Some of the most vociferous chanting came from the labor unions--including UNITE-HERE, CWA, 1199 SEIU, and the transit workers and teachers unions--who mobilized 7,500 to 10,000 of their own in what organizers said was probably the biggest anti-war labor contingent ever.
Citing Saturday's turnout and the strong support from unions expected at Monday's immigrant rights demonstrations across the country, John Wilhelm, president of the restaurant and hotel workers division of UNITE-HERE, declared: "There is something profound and powerful taking shape in this country, and not a minute too late."
"What they promised, that the gas prices would go down and that there would be oil revenues from Iraq, has never happened," charged Steve Kramer, vice president of the healthcare workers union 1199 SEIU. "Now we see gas prices at $3, and you don't see them talking about taking the windfall profits they've given Halliburton and Exxon Mobile.
"Union members are connecting how Iraq is part of a larger foreign policy that destabilizes people's countries and economies and forces people to immigrate to survive," says Michael Eisenscher, national coordinator of U.S. Labor Against the War
Sunday, April 30, 2006
Labor for Peace
Labor was out in force on Saturday at the anti-war march.

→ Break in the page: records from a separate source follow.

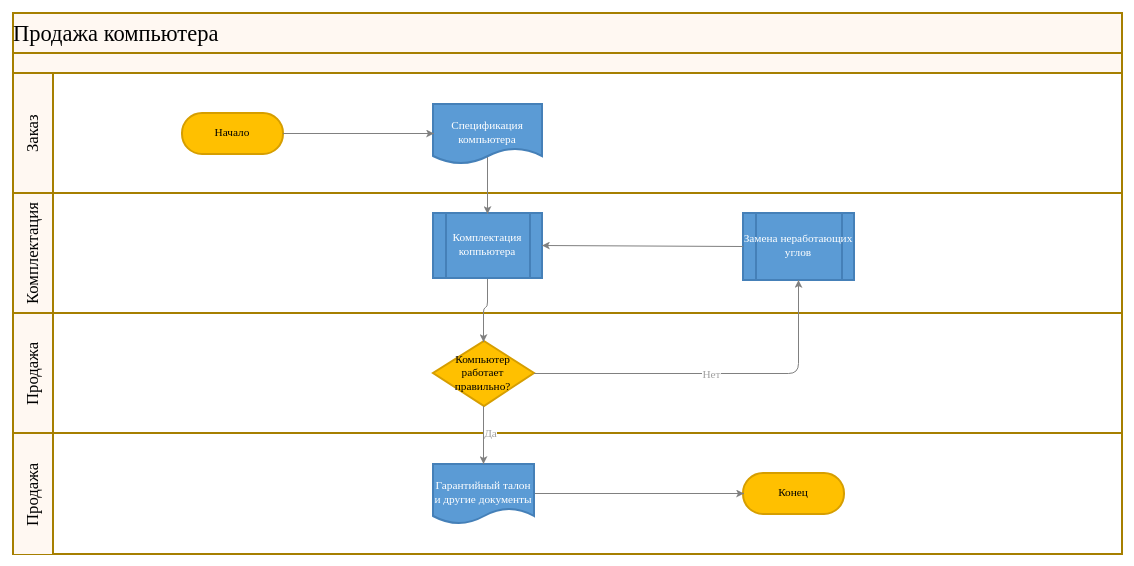
<!DOCTYPE html>
<html lang="ru">
<head>
<meta charset="utf-8">
<title>Продажа компьютера</title>
<style>
:root {
  --frame: #a67f00;
  --header: #fff8f2;
  --blue: #5b9bd5;
  --blue-edge: #4580b8;
  --gold: #ffc000;
  --gold-edge: #d69e00;
  --connector: #808080;
  --label: #a0a0a0;
}
* { box-sizing: border-box; margin: 0; }
body {
  position: relative;
  width: 1134px;
  height: 566px;
  overflow: hidden;
  background: #fff;
  color: #000;
  font-family: "Liberation Serif", serif;
}
.pool {
  position: absolute;
  left: 12px;
  top: 12px;
  width: 1111px;
  height: 543px;
  display: grid;
  grid-template-rows: 40px 20px repeat(4, 120px);
  border: 2px solid var(--frame);
}
.title, .phases { background: var(--header); border-bottom: 2px solid var(--frame); }
.title {
  padding-bottom: 1px;
  font-size: 22.5px;
  font-weight: 400;
  line-height: 39px;
  text-indent: -1px;
}
.lane { display: flex; border-bottom: 2px solid var(--frame); }
.lane:last-child { border-bottom: 0; }
.lane h2 {
  width: 40px;
  flex: none;
  display: flex;
  align-items: center;
  justify-content: center;
  writing-mode: vertical-rl;
  transform: rotate(180deg);
  background: var(--header);
  border-left: 2px solid var(--frame);
  font-size: 16.7px;
  font-weight: 400;
}
.shapes { position: absolute; left: 0; top: 0; }
.connectors { fill: none; stroke: var(--connector); stroke-width: 1; }
.blue { fill: var(--blue); stroke: var(--blue-edge); stroke-width: 2; }
.gold { fill: var(--gold); stroke: var(--gold-edge); stroke-width: 2; }
.node, .branch {
  position: absolute;
  display: flex;
  align-items: center;
  justify-content: center;
  font-size: 11.3px;
  line-height: 13.6px;
  text-align: center;
  white-space: nowrap;
}
.on-blue { color: #fff; }
.branch { height: 14px; background: #fff; color: var(--label); }
.start { left: 182px; top: 113px; width: 100px; height: 40px; }
.specification { left: 433px; top: 103px; width: 108px; height: 60px; }
.assembly { left: 433px; top: 213px; width: 108px; height: 64px; }
.replacement { left: 743px; top: 213px; width: 110px; height: 66px; }
.check { left: 433px; top: 341px; width: 99px; height: 64px; }
.warranty { left: 433px; top: 463px; width: 100px; height: 60px; }
.finish { left: 743px; top: 473px; width: 100px; height: 40px; }
.no { left: 702px; top: 368px; width: 19px; }
.yes { left: 484px; top: 427px; width: 13px; }
</style>
</head>
<body>
<main class="pool">
  <h1 class="title">Продажа компьютера</h1>
  <div class="phases"></div>
  <section class="lane"><h2>Заказ</h2></section>
  <section class="lane"><h2>Комплектация</h2></section>
  <section class="lane"><h2>Продажа</h2></section>
  <section class="lane"><h2>Продажа</h2></section>
</main>

<svg class="shapes" width="1134" height="566" viewBox="0 0 1134 566" aria-hidden="true">
  <defs>
    <marker id="arrow" markerUnits="userSpaceOnUse" markerWidth="8" markerHeight="8" refX="8" refY="4" orient="auto">
      <path d="M0 0 8 4 0 8 2 4Z" fill="#808080"/>
    </marker>
  </defs>
  <g class="blue">
    <path d="M433 104H542V156Q515 142 488 156T433 156Z"/>
    <path d="M433 213H542V278H433ZM446 213V278M530 213V278"/>
    <path d="M743 213H854V280H743ZM756 213V280M842 213V280"/>
    <path d="M433 464H534V516Q509 502 484 516T433 516Z"/>
  </g>
  <g class="gold">
    <rect x="182" y="113" width="101" height="41" rx="20"/>
    <rect x="743" y="473" width="101" height="41" rx="20"/>
    <polygon points="484,341 534,373 484,406 433,373"/>
  </g>
  <g class="connectors" marker-end="none">
    <path d="M283 133.5H434" marker-end="url(#arrow)"/>
    <path d="M487.5 157V214" marker-end="url(#arrow)"/>
    <path d="M743 246.5 542 245.5" marker-end="url(#arrow)"/>
    <path d="M487.5 279V302Q487.5 307 485.5 307.5T483.5 312V342" marker-end="url(#arrow)"/>
    <path d="M534 373.5H788.5Q798.5 373.5 798.5 363.5V280" marker-end="url(#arrow)"/>
    <path d="M483.5 406V464" marker-end="url(#arrow)"/>
    <path d="M535 493.5H744" marker-end="url(#arrow)"/>
  </g>
</svg>

<p class="node start">Начало</p>
<p class="node specification on-blue">Спецификация<br>компьютера</p>
<p class="node assembly on-blue">Комплектация<br>коппьютера</p>
<p class="node replacement on-blue">Замена неработающих<br>углов</p>
<p class="node check">Компьютер<br>работает<br>правильно?</p>
<p class="node warranty on-blue">Гарантийный талон<br>и другие документы</p>
<p class="node finish">Конец</p>
<p class="branch no">Нет</p>
<p class="branch yes">Да</p>
</body>
</html>
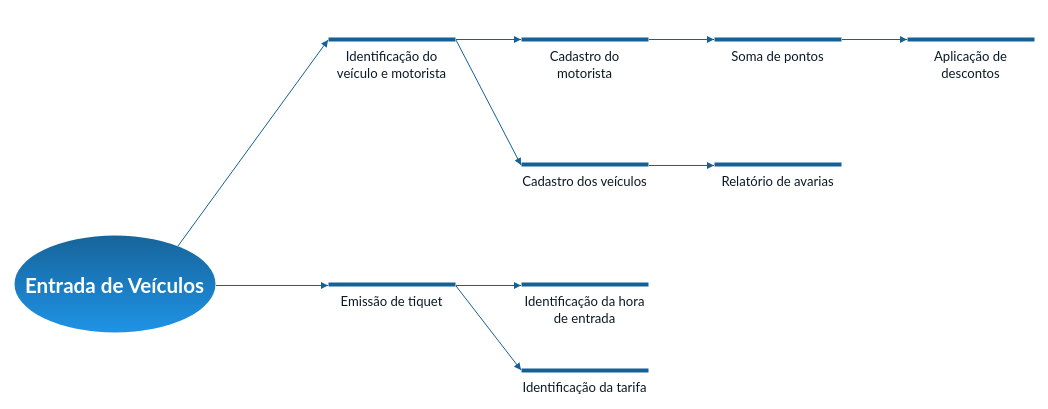
<!DOCTYPE html>
<html lang="pt-BR">
<head>
<meta charset="utf-8">
<title>Entrada de Veículos</title>
<style>
:root {
  --line: #156196;
  --root-top: #17649a;
  --root-bottom: #1e93e6;
  --ink: #0b1a26;
  --paper: #fff;
}
* { box-sizing: border-box; margin: 0; }
body { background: var(--paper); overflow: hidden; }
.diagram {
  position: relative;
  width: 1048px;
  height: 409px;
  overflow: hidden;
  background: var(--paper);
  color: var(--ink);
  font: 13.1px/17px Lato, "Open Sans", sans-serif;
}
.shapes { position: absolute; inset: 0; }
.connectors line { stroke: var(--line); stroke-width: 1; marker-end: url(#arrow); }
.bars, .arrowhead { fill: var(--line); }
.root-top { stop-color: var(--root-top); }
.root-bottom { stop-color: var(--root-bottom); }
.root {
  position: absolute;
  left: 14px;
  top: 235px;
  width: 201px;
  height: 98px;
  padding-top: 1px;
  display: flex;
  align-items: center;
  justify-content: center;
  color: var(--paper);
  font-size: 20.6px;
  line-height: 24px;
  font-weight: 700;
  white-space: nowrap;
}
.step {
  position: absolute;
  left: var(--x);
  top: var(--y);
  width: 127px;
  display: flex;
  justify-content: center;
  text-align: center;
  white-space: nowrap;
}
.col-1 { --x: 328px; }
.col-2 { --x: 521px; }
.col-3 { --x: 714px; }
.col-4 { --x: 907px; }
.row-1 { --y: 47.5px; }
.row-2 { --y: 172.5px; }
.row-3 { --y: 292.5px; }
.row-4 { --y: 378.5px; }
</style>
</head>
<body>
<main class="diagram">
  <svg class="shapes" width="1048" height="409" viewBox="0 0 1048 409" aria-hidden="true">
    <defs>
      <marker id="arrow" markerUnits="userSpaceOnUse" markerWidth="8" markerHeight="8" refX="7" refY="4" orient="auto">
        <polygon class="arrowhead" points="0,0.5 7,4 0,7.5"/>
      </marker>
      <linearGradient id="root-fill" x2="0" y2="1">
        <stop class="root-top"/>
        <stop class="root-bottom" offset="1"/>
      </linearGradient>
      <rect id="bar" x="0.5" y="0.5" width="127" height="4"/>
    </defs>
    <ellipse cx="115" cy="284" rx="100.5" ry="48.5" fill="url(#root-fill)"/>
    <g class="connectors">
      <line x1="178" y1="246" x2="328" y2="40"/>
      <line x1="216" y1="285.5" x2="328" y2="285.5"/>
      <line x1="456" y1="39.5" x2="521" y2="39.5"/>
      <line x1="456" y1="40" x2="521" y2="165"/>
      <line x1="649" y1="39.5" x2="714" y2="39.5"/>
      <line x1="842" y1="39.5" x2="907" y2="39.5"/>
      <line x1="649" y1="165.5" x2="714" y2="165.5"/>
      <line x1="456" y1="285.5" x2="521" y2="285.5"/>
      <line x1="456" y1="286" x2="521" y2="370"/>
    </g>
    <g class="bars">
      <use href="#bar" x="328" y="37"/>
      <use href="#bar" x="521" y="37"/>
      <use href="#bar" x="714" y="37"/>
      <use href="#bar" x="907" y="37"/>
      <use href="#bar" x="521" y="162"/>
      <use href="#bar" x="714" y="162"/>
      <use href="#bar" x="328" y="282"/>
      <use href="#bar" x="521" y="282"/>
      <use href="#bar" x="521" y="368"/>
    </g>
  </svg>

  <h1 class="root">Entrada de Veículos</h1>

  <div class="step col-1 row-1"><span>Identificação do<br>veículo e motorista</span></div>
  <div class="step col-2 row-1"><span>Cadastro do<br>motorista</span></div>
  <div class="step col-3 row-1"><span>Soma de pontos</span></div>
  <div class="step col-4 row-1"><span>Aplicação de<br>descontos</span></div>

  <div class="step col-2 row-2"><span>Cadastro dos veículos</span></div>
  <div class="step col-3 row-2"><span>Relatório de avarias</span></div>

  <div class="step col-1 row-3"><span>Emissão de tiquet</span></div>
  <div class="step col-2 row-3"><span>Identificação da hora<br>de entrada</span></div>

  <div class="step col-2 row-4"><span>Identificação da tarifa</span></div>
</main>
</body>
</html>
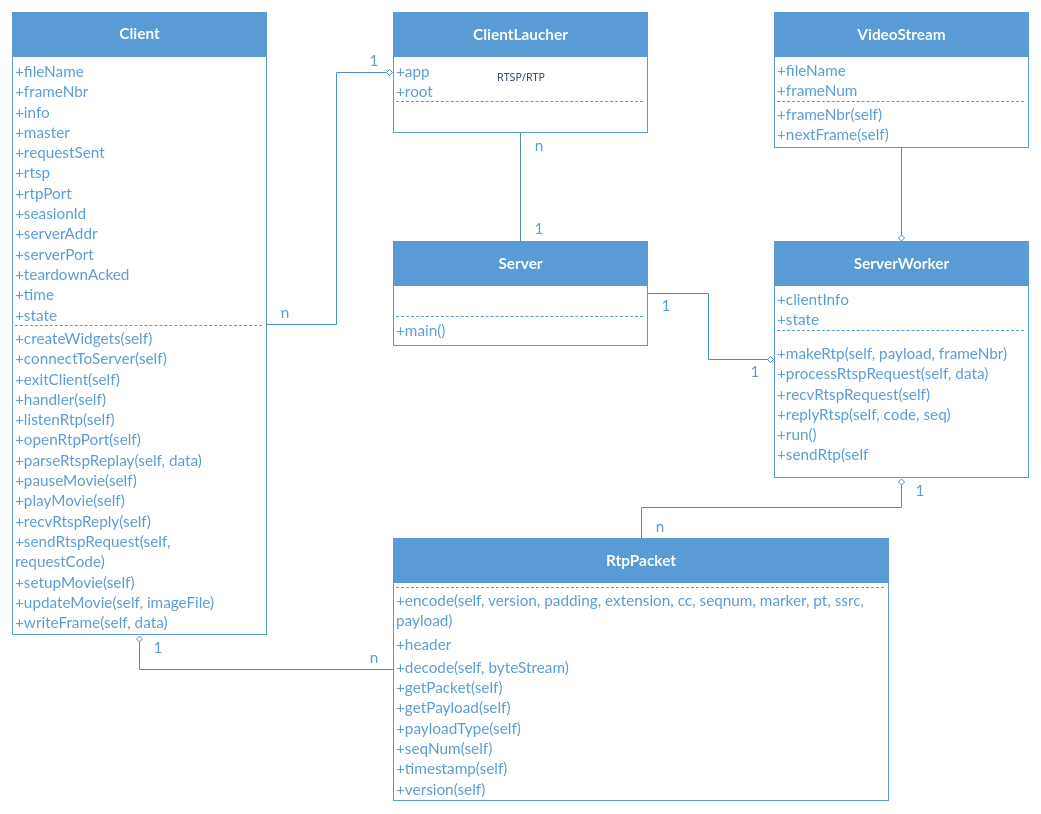
<!DOCTYPE html>
<html lang="en">
<head>
<meta charset="utf-8">
<title>RTSP/RTP class diagram</title>
<style>
  :root {
    --blue: #5b9bd5;
    --line: #4a8cc7;
    --ink: #2f4a63;
    --paper: #ffffff;
  }
  * { box-sizing: border-box; margin: 0; padding: 0; }
  html, body { width: 1041px; height: 814px; overflow: hidden; background: var(--paper); }
  .diagram {
    position: relative;
    width: 1041px;
    height: 814px;
    overflow: hidden;
    color: var(--blue);
    font: 15.3px/20.3px Lato, sans-serif;
  }
  .connectors { position: absolute; left: 0; top: 0; }
  .connectors path { fill: none; stroke: var(--line); }
  .connectors .end { fill: var(--paper); stroke: var(--line); }
  .connectors text { fill: var(--blue); text-anchor: middle; }

  .class {
    position: absolute;
    display: flex;
    flex-direction: column;
    width: 255px;
    border: 1px solid var(--blue);
    background: var(--paper);
  }
  .class h2 {
    flex: none;
    display: flex;
    align-items: center;
    justify-content: center;
    height: 44px;
    padding-bottom: 2px;
    background: var(--blue);
    color: var(--paper);
    font-size: 15.4px;
    font-weight: 700;
  }
  .class ul { flex: none; list-style: none; padding-left: 2px; white-space: nowrap; }
  .attributes { padding-top: 4px; }
  .methods { padding-top: 2px; }
  .divider { flex: none; height: 0; margin: 0 4px 0 2px; border-top: 1px dashed var(--blue); }

  .client { left: 12px; top: 12px; height: 623px; }
  .client h2 { padding-bottom: 3px; }
  .client .attributes { height: 268px; }

  .launcher { left: 393px; top: 12px; height: 121px; }
  .launcher .attributes { height: 44px; }
  .protocol {
    position: absolute;
    left: 103px;
    top: 56px;
    color: var(--ink);
    font: 10.7px/16px "Noto Sans", sans-serif;
  }

  .video { left: 774px; top: 12px; height: 136px; }
  .video .attributes { height: 44px; padding-top: 3px; }

  .server { left: 393px; top: 241px; height: 105px; }
  .server .attributes { height: 30px; }
  .server .methods { padding-top: 3px; }

  .worker { left: 774px; top: 241px; height: 237px; }
  .worker .attributes { height: 44px; padding-top: 3px; }
  .worker .methods { padding-top: 12px; }

  .packet { left: 393px; top: 538px; width: 496px; height: 263px; }
  .packet .attributes { height: 4px; }
  .packet .spaced { margin: 3px 0; }
</style>
</head>
<body>
<main class="diagram">
  <section class="class client">
    <h2>Client</h2>
    <ul class="attributes">
      <li>+fileName</li>
      <li>+frameNbr</li>
      <li>+info</li>
      <li>+master</li>
      <li>+requestSent</li>
      <li>+rtsp</li>
      <li>+rtpPort</li>
      <li>+seasionId</li>
      <li>+serverAddr</li>
      <li>+serverPort</li>
      <li>+teardownAcked</li>
      <li>+time</li>
      <li>+state</li>
    </ul>
    <div class="divider"></div>
    <ul class="methods">
      <li>+createWidgets(self)</li>
      <li>+connectToServer(self)</li>
      <li>+exitClient(self)</li>
      <li>+handler(self)</li>
      <li>+listenRtp(self)</li>
      <li>+openRtpPort(self)</li>
      <li>+parseRtspReplay(self, data)</li>
      <li>+pauseMovie(self)</li>
      <li>+playMovie(self)</li>
      <li>+recvRtspReply(self)</li>
      <li>+sendRtspRequest(self,<br>requestCode)</li>
      <li>+setupMovie(self)</li>
      <li>+updateMovie(self, imageFile)</li>
      <li>+writeFrame(self, data)</li>
    </ul>
  </section>

  <section class="class launcher">
    <h2>ClientLaucher</h2>
    <ul class="attributes">
      <li>+app</li>
      <li>+root</li>
    </ul>
    <div class="divider"></div>
    <p class="protocol">RTSP/RTP</p>
  </section>

  <section class="class video">
    <h2>VideoStream</h2>
    <ul class="attributes">
      <li>+fileName</li>
      <li>+frameNum</li>
    </ul>
    <div class="divider"></div>
    <ul class="methods">
      <li>+frameNbr(self)</li>
      <li>+nextFrame(self)</li>
    </ul>
  </section>

  <section class="class server">
    <h2>Server</h2>
    <ul class="attributes"></ul>
    <div class="divider"></div>
    <ul class="methods">
      <li>+main()</li>
    </ul>
  </section>

  <section class="class worker">
    <h2>ServerWorker</h2>
    <ul class="attributes">
      <li>+clientInfo</li>
      <li>+state</li>
    </ul>
    <div class="divider"></div>
    <ul class="methods">
      <li>+makeRtp(self, payload, frameNbr)</li>
      <li>+processRtspRequest(self, data)</li>
      <li>+recvRtspRequest(self)</li>
      <li>+replyRtsp(self, code, seq)</li>
      <li>+run()</li>
      <li>+sendRtp(self</li>
    </ul>
  </section>

  <section class="class packet">
    <h2>RtpPacket</h2>
    <ul class="attributes"></ul>
    <div class="divider"></div>
    <ul class="methods">
      <li>+encode(self, version, padding, extension, cc, seqnum, marker, pt, ssrc,<br>payload)</li>
      <li class="spaced">+header</li>
      <li>+decode(self, byteStream)</li>
      <li>+getPacket(self)</li>
      <li>+getPayload(self)</li>
      <li>+payloadType(self)</li>
      <li>+seqNum(self)</li>
      <li>+timestamp(self)</li>
      <li>+version(self)</li>
    </ul>
  </section>

  <svg class="connectors" width="1041" height="814" viewBox="0 0 1041 814" aria-label="Associations between classes">
    <defs>
      <polygon id="aggregate" class="end" points="-3,0 0,-3 3,0 0,3"/>
    </defs>

    <g id="client-launcher">
      <path d="M267 324.5H336.5V72.5H387"/>
      <use href="#aggregate" x="389.5" y="72.5"/>
      <text x="285" y="318">n</text>
      <text x="374" y="66">1</text>
    </g>
    <g id="launcher-server">
      <path d="M520.5 133V241"/>
      <text x="539" y="151">n</text>
      <text x="539" y="234">1</text>
    </g>
    <g id="video-worker">
      <path d="M901.5 148V235"/>
      <use href="#aggregate" x="901.5" y="238"/>
    </g>
    <g id="server-worker">
      <path d="M648 293.5H708.5V359.5H768"/>
      <use href="#aggregate" x="770.5" y="359.5"/>
      <text x="666" y="311">1</text>
      <text x="755" y="377">1</text>
    </g>
    <g id="worker-packet">
      <path d="M901.5 485V507.5H641.5V538"/>
      <use href="#aggregate" x="901.5" y="482"/>
      <text x="920" y="496">1</text>
      <text x="660" y="532">n</text>
    </g>
    <g id="client-packet">
      <path d="M139.5 642V669.5H393"/>
      <use href="#aggregate" x="139.5" y="639"/>
      <text x="158" y="653">1</text>
      <text x="374" y="663">n</text>
    </g>
  </svg>
</main>
</body>
</html>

Sarah Ferguson writes on the Village Voice's Power Plays blog:
Posted by Alex Navarro at 10:42 AM